What you need to do -
Select all lines holding the word "diagram" from the entries that follow.

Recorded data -
■ ■ ■ ■ ■

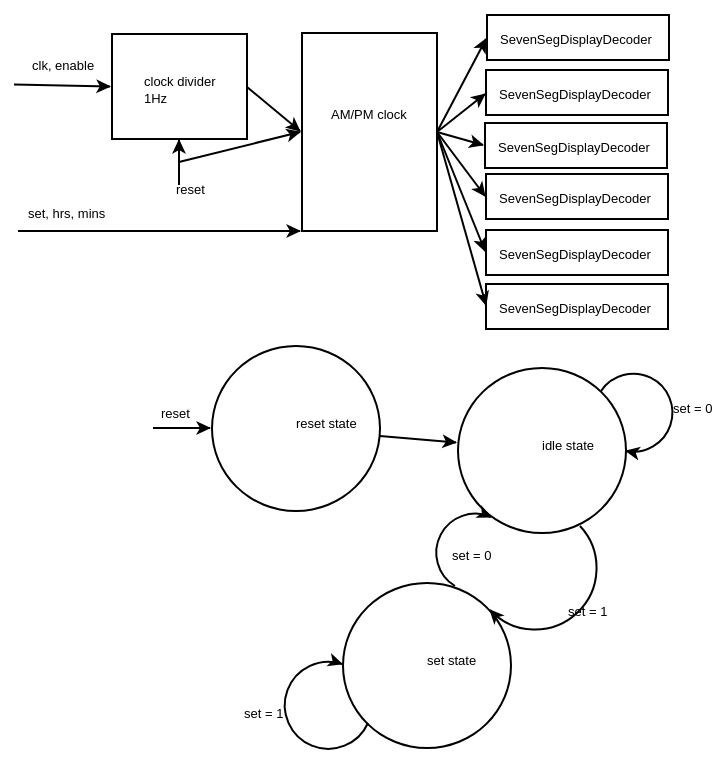
<!DOCTYPE html>
<html lang="en">
<head>
<meta charset="utf-8">
<title>Clock block and state diagram</title>
<style>
:root { --ink: #000; --paper: #fff; }
* { box-sizing: border-box; margin: 0; }
body { background: var(--paper); }
.diagram {
  position: relative; width: 724px; height: 764px; overflow: hidden;
  background: var(--paper); color: var(--ink);
  font: 13px/17px "Liberation Sans", Arial, sans-serif;
}
.block, .state, .label { position: absolute; white-space: nowrap; }
.block, .state { display: flex; align-items: center; border: 2px solid var(--ink); background: var(--paper); }
.divider { left: 111px; top: 33px; width: 137px; height: 107px; padding: 7px 0 0 31px; }
.clock { left: 301px; top: 32px; width: 137px; height: 200px; padding: 0 0 35px 28px; }
.decoder { width: 184px; height: 47px; padding: 4px 0 0 12px; }
.state { width: 170px; height: 167px; border-radius: 50%; padding: 0 0 10px 83px; }
.connectors { position: absolute; left: 0; top: 0; fill: none; stroke: var(--ink); stroke-width: 2; }
.arrowhead { fill: var(--ink); stroke: none; }
.flow { marker-end: url(#arrow); }
</style>
</head>
<body>
<main class="diagram">
  <section aria-label="Block diagram">
    <div class="block divider"><p>clock divider<br>1Hz</p></div>
    <div class="block clock">AM/PM clock</div>
    <div class="block decoder" style="left:486px;top:14px">SevenSegDisplayDecoder</div>
    <div class="block decoder" style="left:485px;top:69px">SevenSegDisplayDecoder</div>
    <div class="block decoder" style="left:484px;top:122px">SevenSegDisplayDecoder</div>
    <div class="block decoder" style="left:485px;top:173px">SevenSegDisplayDecoder</div>
    <div class="block decoder" style="left:485px;top:229px">SevenSegDisplayDecoder</div>
    <div class="block decoder" style="left:485px;top:283px">SevenSegDisplayDecoder</div>
  </section>

  <section aria-label="State diagram">
    <div class="state" style="left:211px;top:345px">reset state</div>
    <div class="state" style="left:457px;top:367px">idle state</div>
    <div class="state" style="left:342px;top:582px">set state</div>
  </section>

  <svg class="connectors" width="724" height="764" viewBox="0 0 724 764" aria-hidden="true">
    <defs>
      <marker id="arrow" markerUnits="userSpaceOnUse" markerWidth="16" markerHeight="16" refX="14" refY="8" orient="auto">
        <path class="arrowhead" d="M15 8 L0 15 L4 8 L0 1 Z"/>
      </marker>
    </defs>
    <g class="block-signals">
      <path class="flow" d="M14 84.5 L110 86.5"/>
      <path class="flow" d="M247 87 L300 131"/>
      <path class="flow" d="M179 185 V140"/>
      <path class="flow" d="M179 162 L300 132"/>
      <path class="flow" d="M18 231 H300"/>
    </g>
    <g class="decoder-outputs">
      <path class="flow" d="M437 132 L486 39"/>
      <path class="flow" d="M437 132 L485 94"/>
      <path class="flow" d="M437 132 L483 145"/>
      <path class="flow" d="M437 132 L485 196"/>
      <path class="flow" d="M437 132 L485 251"/>
      <path class="flow" d="M437 132 L486 305"/>
    </g>
    <g class="state-transitions">
      <path class="flow" d="M153 428 H210"/>
      <path class="flow" d="M380 436 L456 442.5"/>
      <path class="flow" d="M601 391 A39 39 0 1 1 626 451"/>
      <path class="flow" d="M455 586 A39 39 0 0 1 491 517"/>
      <path class="flow" d="M580 526 A61 61 0 0 1 490 610"/>
      <path class="flow" d="M368 723 A43.5 43.5 0 1 1 342 664"/>
    </g>
  </svg>

  <p class="label" style="left:32px;top:57px">clk, enable</p>
  <p class="label" style="left:176px;top:181px">reset</p>
  <p class="label" style="left:28px;top:205px">set, hrs, mins</p>
  <p class="label" style="left:161px;top:405px">reset</p>
  <p class="label" style="left:673px;top:400px">set = 0</p>
  <p class="label" style="left:452px;top:547px">set = 0</p>
  <p class="label" style="left:568px;top:603px">set = 1</p>
  <p class="label" style="left:244px;top:705px">set = 1</p>
</main>
</body>
</html>
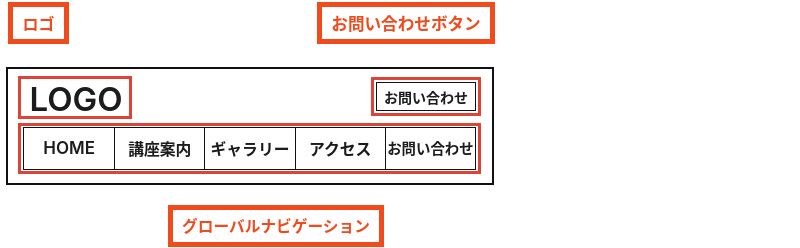
<!DOCTYPE html>
<html lang="ja">
<head>
<meta charset="utf-8">
<title>ヘッダーの構成</title>
<style>
:root {
  --label: #f04a1d;
  --outline: #dc4437;
  --ink: #1c1c1c;
  --line: #111;
  --paper: #fff;
}
* { box-sizing: border-box; margin: 0; padding: 0; }
html, body { width: 800px; height: 248px; overflow: hidden; background: var(--paper); }
body {
  font-family: "Noto Sans CJK JP", sans-serif;
  font-weight: 700;
  line-height: 1;
  color: var(--ink);
  white-space: nowrap;
}
.diagram { width: 500px; height: 248px; padding: 2px 0 0 6px; }
.label {
  display: flex;
  align-items: center;
  justify-content: center;
  height: 42px;
  border: 5px solid var(--label);
  color: var(--label);
  font-size: 16px;
}
.labels-top { display: flex; justify-content: space-between; padding: 0 5px 0 2px; }
.label-logo { width: 61px; }
.label-contact { width: 178px; font-size: 16.6px; }
.label-nav { width: 216px; margin: 20px 0 0 162px; font-size: 15.7px; }
.site-header {
  width: 488px;
  height: 118px;
  margin-top: 23px;
  padding: 7px 11px 0 10px;
  border: 2px solid var(--line);
}
.header-top { display: flex; justify-content: space-between; align-items: flex-start; }
.area { border: 3px solid var(--outline); }
.logo {
  display: flex;
  align-items: center;
  justify-content: center;
  width: 114px;
  height: 43px;
  padding: 3px 0 0 2px;
  font: 600 33px/1 Inter, sans-serif;
}
.contact { width: 110px; height: 39px; margin-top: 1px; padding: 2px; }
.contact-button {
  display: flex;
  align-items: center;
  justify-content: center;
  height: 29px;
  border: 1px solid var(--line);
  font-size: 14px;
  color: inherit;
  text-decoration: none;
}
.global-nav { width: 463px; height: 51px; margin-top: 4px; padding: 1px 2px; }
.nav-list {
  display: grid;
  grid-template-columns: repeat(5, 1fr);
  height: 43px;
  border: 1px solid var(--line);
  list-style: none;
}
.nav-list li { min-width: 0; }
.nav-list li + li { border-left: 1px solid var(--line); }
.nav-list a {
  display: flex;
  align-items: center;
  justify-content: center;
  height: 100%;
  font-size: 15.8px;
  color: inherit;
  text-decoration: none;
}
.nav-list .home { font: 600 17px/1 Inter, sans-serif; }
.nav-list .inquiry { font-size: 14.4px; }
</style>
</head>
<body>
<main class="diagram">
  <div class="labels-top">
    <p class="label label-logo">ロゴ</p>
    <p class="label label-contact">お問い合わせボタン</p>
  </div>
  <header class="site-header">
    <div class="header-top">
      <div class="area logo">LOGO</div>
      <div class="area contact"><a class="contact-button" href="#">お問い合わせ</a></div>
    </div>
    <nav class="area global-nav">
      <ul class="nav-list">
        <li><a class="home" href="#">HOME</a></li>
        <li><a href="#">講座案内</a></li>
        <li><a href="#">ギャラリー</a></li>
        <li><a href="#">アクセス</a></li>
        <li><a class="inquiry" href="#">お問い合わせ</a></li>
      </ul>
    </nav>
  </header>
  <p class="label label-nav">グローバルナビゲーション</p>
</main>
</body>
</html>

■ ■ ■ ■ ■

Solution -
<title>Clock block and state diagram</title>
.diagram {
<main class="diagram">
  <section aria-label="Block diagram">
  <section aria-label="State diagram">
.diagram { width: 500px; height: 248px; padding: 2px 0 0 6px; }
<main class="diagram">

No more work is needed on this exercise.